That's one of two dozen appendices laying out the gritty details of a proposed water supply project using recycled wastewater.
The draft environmental impact report (EIR) for a proposed groundwater replenishment project, dubbed more agreeably "Pure Water Monterey," is open for public comment through June 5.
The project would expand an existing treatment plant in Marina, operated by the Monterey Regional Water Pollution Control Agency, that purifies wastewater (the stuff we flush down our toilets and that runs down our drains), and irrigates some 12,000 acres of farmland.
Pure Water Monterey would also to deliver 3,500 acre-feet of water per year to the Seaside Groundwater Basin using injection wells, forcing treated water into the aquifer.
The project calls for a new well site and pump station in Seaside, as well as new pipelines at the existing Salinas pump station off Hitchcock Road, behind the animal shelter.
California American Water would then extract that water using existing wells, and deliver the water to Monterey Peninsula customers using two new pipelines.
The latter is a key component of Cal Am's plan for cutting back its reliance on Carmel River Water by 70 percent by Jan. 1 of 2017, per a state order to restore flows in the Carmel River. (Cal Am's plan for a desalination plant is on a parallel timeline, with a public comment period also now open for a draft environmental impact report.)

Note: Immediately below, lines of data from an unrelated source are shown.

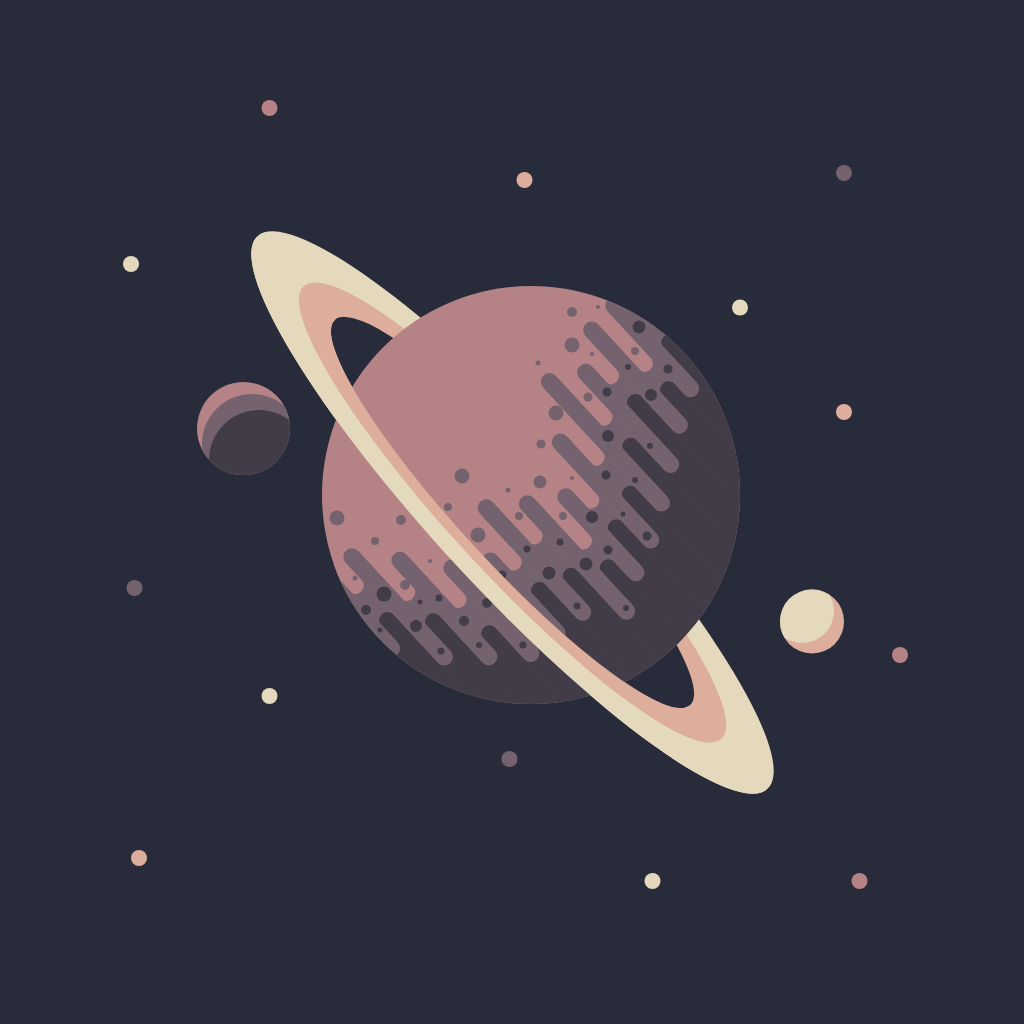
<!DOCTYPE html>
<html lang="en">
<head>
<meta charset="utf-8">
<title>Ringed planet</title>
<style>
:root {
  --night: #282b3a;
  --rose: #b58385;
  --mauve: #74636e;
  --shade: #413c47;
  --peach: #deae9d;
  --cream: #e5d9bd;
}
html, body { margin: 0; background: var(--night); overflow: hidden; }
svg { display: block; width: 1024px; height: 1024px; }
.night { fill: var(--night); }
.rose { fill: var(--rose); }
.mauve { fill: var(--mauve); }
.shade { fill: var(--shade); }
.peach { fill: var(--peach); }
.cream { fill: var(--cream); }
.bands path { fill: none; stroke-width: 17.3; }
.round { stroke-linecap: round; }
.line-rose { stroke: var(--rose); }
.line-mauve { stroke: var(--mauve); }
.line-shade { stroke: var(--shade); }
</style>
</head>
<body>
<svg viewBox="0 0 1024 1024" role="img" aria-label="Ringed planet with two moons and stars">
  <defs>
    <clipPath id="planet-disc"><circle cx="531" cy="495" r="209"/></clipPath>
    <clipPath id="dark-moon-disc"><circle cx="243.5" cy="428.5" r="46.5"/></clipPath>
    <clipPath id="light-moon-disc"><circle cx="812" cy="621.5" r="32"/></clipPath>
    <clipPath id="ring-front-half"><rect x="-400" y="0" width="800" height="100"/></clipPath>
    <g id="ring" fill-rule="evenodd">
      <path class="cream" d="M-376 0A376 77 0 1 1 376 0A376 77 0 1 1 -376 0ZM-307 0A307 60.5 0 1 0 307 0A307 60.5 0 1 0 -307 0Z"/>
      <path class="peach" d="M-308 0A308 61 0 1 1 308 0A308 61 0 1 1 -308 0ZM-262 0A262 51 0 1 0 262 0A262 51 0 1 0 -262 0Z"/>
    </g>
    <circle id="star" r="8"/>
  </defs>

  <rect class="night" width="1024" height="1024"/>

  <g id="stars">
    <g class="rose">
      <use href="#star" x="269.5" y="108"/>
      <use href="#star" x="900" y="655"/>
      <use href="#star" x="859.5" y="881"/>
    </g>
    <g class="peach">
      <use href="#star" x="524.5" y="180"/>
      <use href="#star" x="844" y="412"/>
      <use href="#star" x="139" y="858"/>
    </g>
    <g class="mauve">
      <use href="#star" x="844" y="173"/>
      <use href="#star" x="134.5" y="588"/>
      <use href="#star" x="509.5" y="759"/>
    </g>
    <g class="cream">
      <use href="#star" x="131" y="264"/>
      <use href="#star" x="740" y="307.5"/>
      <use href="#star" x="269.5" y="696"/>
      <use href="#star" x="652.5" y="881"/>
    </g>
  </g>

  <g id="dark-moon" clip-path="url(#dark-moon-disc)">
    <circle class="rose" cx="243.5" cy="428.5" r="47"/>
    <circle class="mauve" cx="252" cy="444" r="50"/>
    <circle class="shade" cx="259" cy="460" r="50"/>
  </g>

  <g id="light-moon" clip-path="url(#light-moon-disc)">
    <circle class="peach" cx="812" cy="621.5" r="33"/>
    <circle class="cream" cx="802" cy="611" r="32"/>
  </g>

  <g id="ring-back" transform="translate(512.5 512.5) rotate(47.3)">
    <use href="#ring"/>
  </g>

  <g id="planet" clip-path="url(#planet-disc)">
    <circle class="rose" cx="531" cy="495" r="210"/>
    <g class="bands" transform="rotate(47.3)">
      <path class="line-mauve" d="M600-260H1000M704-227H1000M690-194H1000M716-161H1000M740-128H1000M768-95H1000M793-62H1000M756-29H1000M761 4H1000M758 37H1000M751 70H1000M711 103H1000M671 136H1000M500 152H1000"/>
      <path class="line-rose round" d="M680-227H704M670-194H690M690-161H716M720-128H740M740-95H768M770-62H793M730-29H756M740 4H761M730 37H758M730 70H751M690 103H711M650 136H671"/>
      <path class="line-shade round" d="M706-260H1000M740-227H1000M727-194H1000M756-161H1000M791-128H1000M806-95H1000M830-62H1000M811-29H1000M800 4H1000M798 37H1000M798 70H1000M751 103H1000M719 136H1000"/>
      <path class="line-shade" d="M754-244H1000M773-211H1000M796-178H1000M818-145H1000M838-112H1000M852-79H1000M874-46H1000M845-13H1000M843 20H1000M840 53H1000M814 86H1000M784 119H1000M742 152H1000"/>
      <path class="line-mauve round" d="M641-244H754M644-211H773M671-178H796M653-145H818M705-112H838M749-79H852M728-46H874M703-13H845M745 20H843M724 53H840M683 86H814M648 119H784M600 152H742"/>
    </g>
    <g id="craters-mauve" class="mauve">
      <circle cx="572" cy="312" r="5"/><circle cx="598" cy="307" r="2"/>
      <circle cx="572" cy="345" r="7.5"/><circle cx="592" cy="354" r="2"/>
      <circle cx="538" cy="363" r="2.5"/><circle cx="588" cy="397" r="4.5"/>
      <circle cx="556" cy="413" r="7.5"/><circle cx="541" cy="444" r="4.5"/>
      <circle cx="572" cy="478" r="2"/><circle cx="540" cy="482" r="6.5"/>
      <circle cx="508" cy="490" r="2.5"/><circle cx="462" cy="476" r="7.5"/>
      <circle cx="519" cy="516" r="4"/><circle cx="563" cy="516" r="4"/>
      <circle cx="448" cy="507" r="4"/><circle cx="478" cy="535" r="7.5"/>
      <circle cx="401" cy="520" r="5"/><circle cx="375" cy="541" r="4"/>
      <circle cx="337" cy="518" r="7.5"/><circle cx="430" cy="561" r="2"/>
      <circle cx="405" cy="585" r="5"/><circle cx="355" cy="578" r="2.5"/>
      <circle cx="635" cy="351" r="4"/>
    </g>
    <g id="craters-shade" class="shade">
      <circle cx="639" cy="327" r="6.5"/><circle cx="668" cy="369" r="4.5"/>
      <circle cx="651" cy="395" r="6"/><circle cx="628" cy="367" r="3"/>
      <circle cx="607" cy="392" r="4.5"/><circle cx="608" cy="436" r="6"/>
      <circle cx="650" cy="446" r="3"/><circle cx="606" cy="475" r="4.5"/>
      <circle cx="635" cy="480" r="3"/><circle cx="592" cy="517" r="6"/>
      <circle cx="623" cy="514" r="2.5"/><circle cx="647" cy="536" r="4.5"/>
      <circle cx="560" cy="542" r="3.5"/><circle cx="527" cy="549" r="3.5"/>
      <circle cx="608" cy="550" r="4.5"/><circle cx="586" cy="564" r="6.5"/>
      <circle cx="549" cy="573" r="6.5"/><circle cx="577" cy="606" r="3.5"/>
      <circle cx="626" cy="608" r="3"/><circle cx="502" cy="575" r="4.5"/>
      <circle cx="487" cy="603" r="5"/><circle cx="523" cy="645" r="3.5"/>
      <circle cx="479" cy="645" r="3"/><circle cx="464" cy="621" r="5"/>
      <circle cx="439" cy="598" r="3.5"/><circle cx="420" cy="602" r="2.5"/>
      <circle cx="384" cy="594" r="7.5"/><circle cx="366" cy="610" r="5"/>
      <circle cx="380" cy="630" r="2.5"/><circle cx="416" cy="626" r="6"/>
      <circle cx="441" cy="651" r="3.5"/>
    </g>
  </g>

  <g id="ring-front" transform="translate(512.5 512.5) rotate(47.3)">
    <g clip-path="url(#ring-front-half)"><use href="#ring"/></g>
  </g>
</svg>
</body>
</html>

To keep the project moving on time—and enable Cal Am to scale up its desal plant as a Plan B—the final EIR is expected to be certified this fall.
That means multiple parties who deliver wastewater to the Marina plant have a few more months to work out their differences over who is entitled to how much treated water. (Those sources of wastewater include urban and industrial water from Salinas and Monterey, as well as waters from the Blanco Drain and Tembladero Slough, some of the most polluted in the state with agricultural runoff.)
The project plans call for 18 months of construction, including new wells, pipelines and a new, more advanced water treatment plant in Marina.
The project plan calls for banking extra recycled water to deliver to farmland in drought years, meaning Salinas Valley growers would receive up to 5,290 acre-feet of recycled water per year. (It would average 4,500-4,750 acre-feet in normal years.)
According to the draft EIR, the impacts of each individual component of the project buildout would be relatively minor, and could mostly be mitigated by techniques to muffle construction noise and bury pipelines deep enough to avoid risk of erosion damage.
Local water officials answer questions at two public meetings, Wednesday May 20 from 6-8pm at Oldemeyer Center in Seaside, and Thursday May 21 from 4-6pm at Hartnell College in room B-208.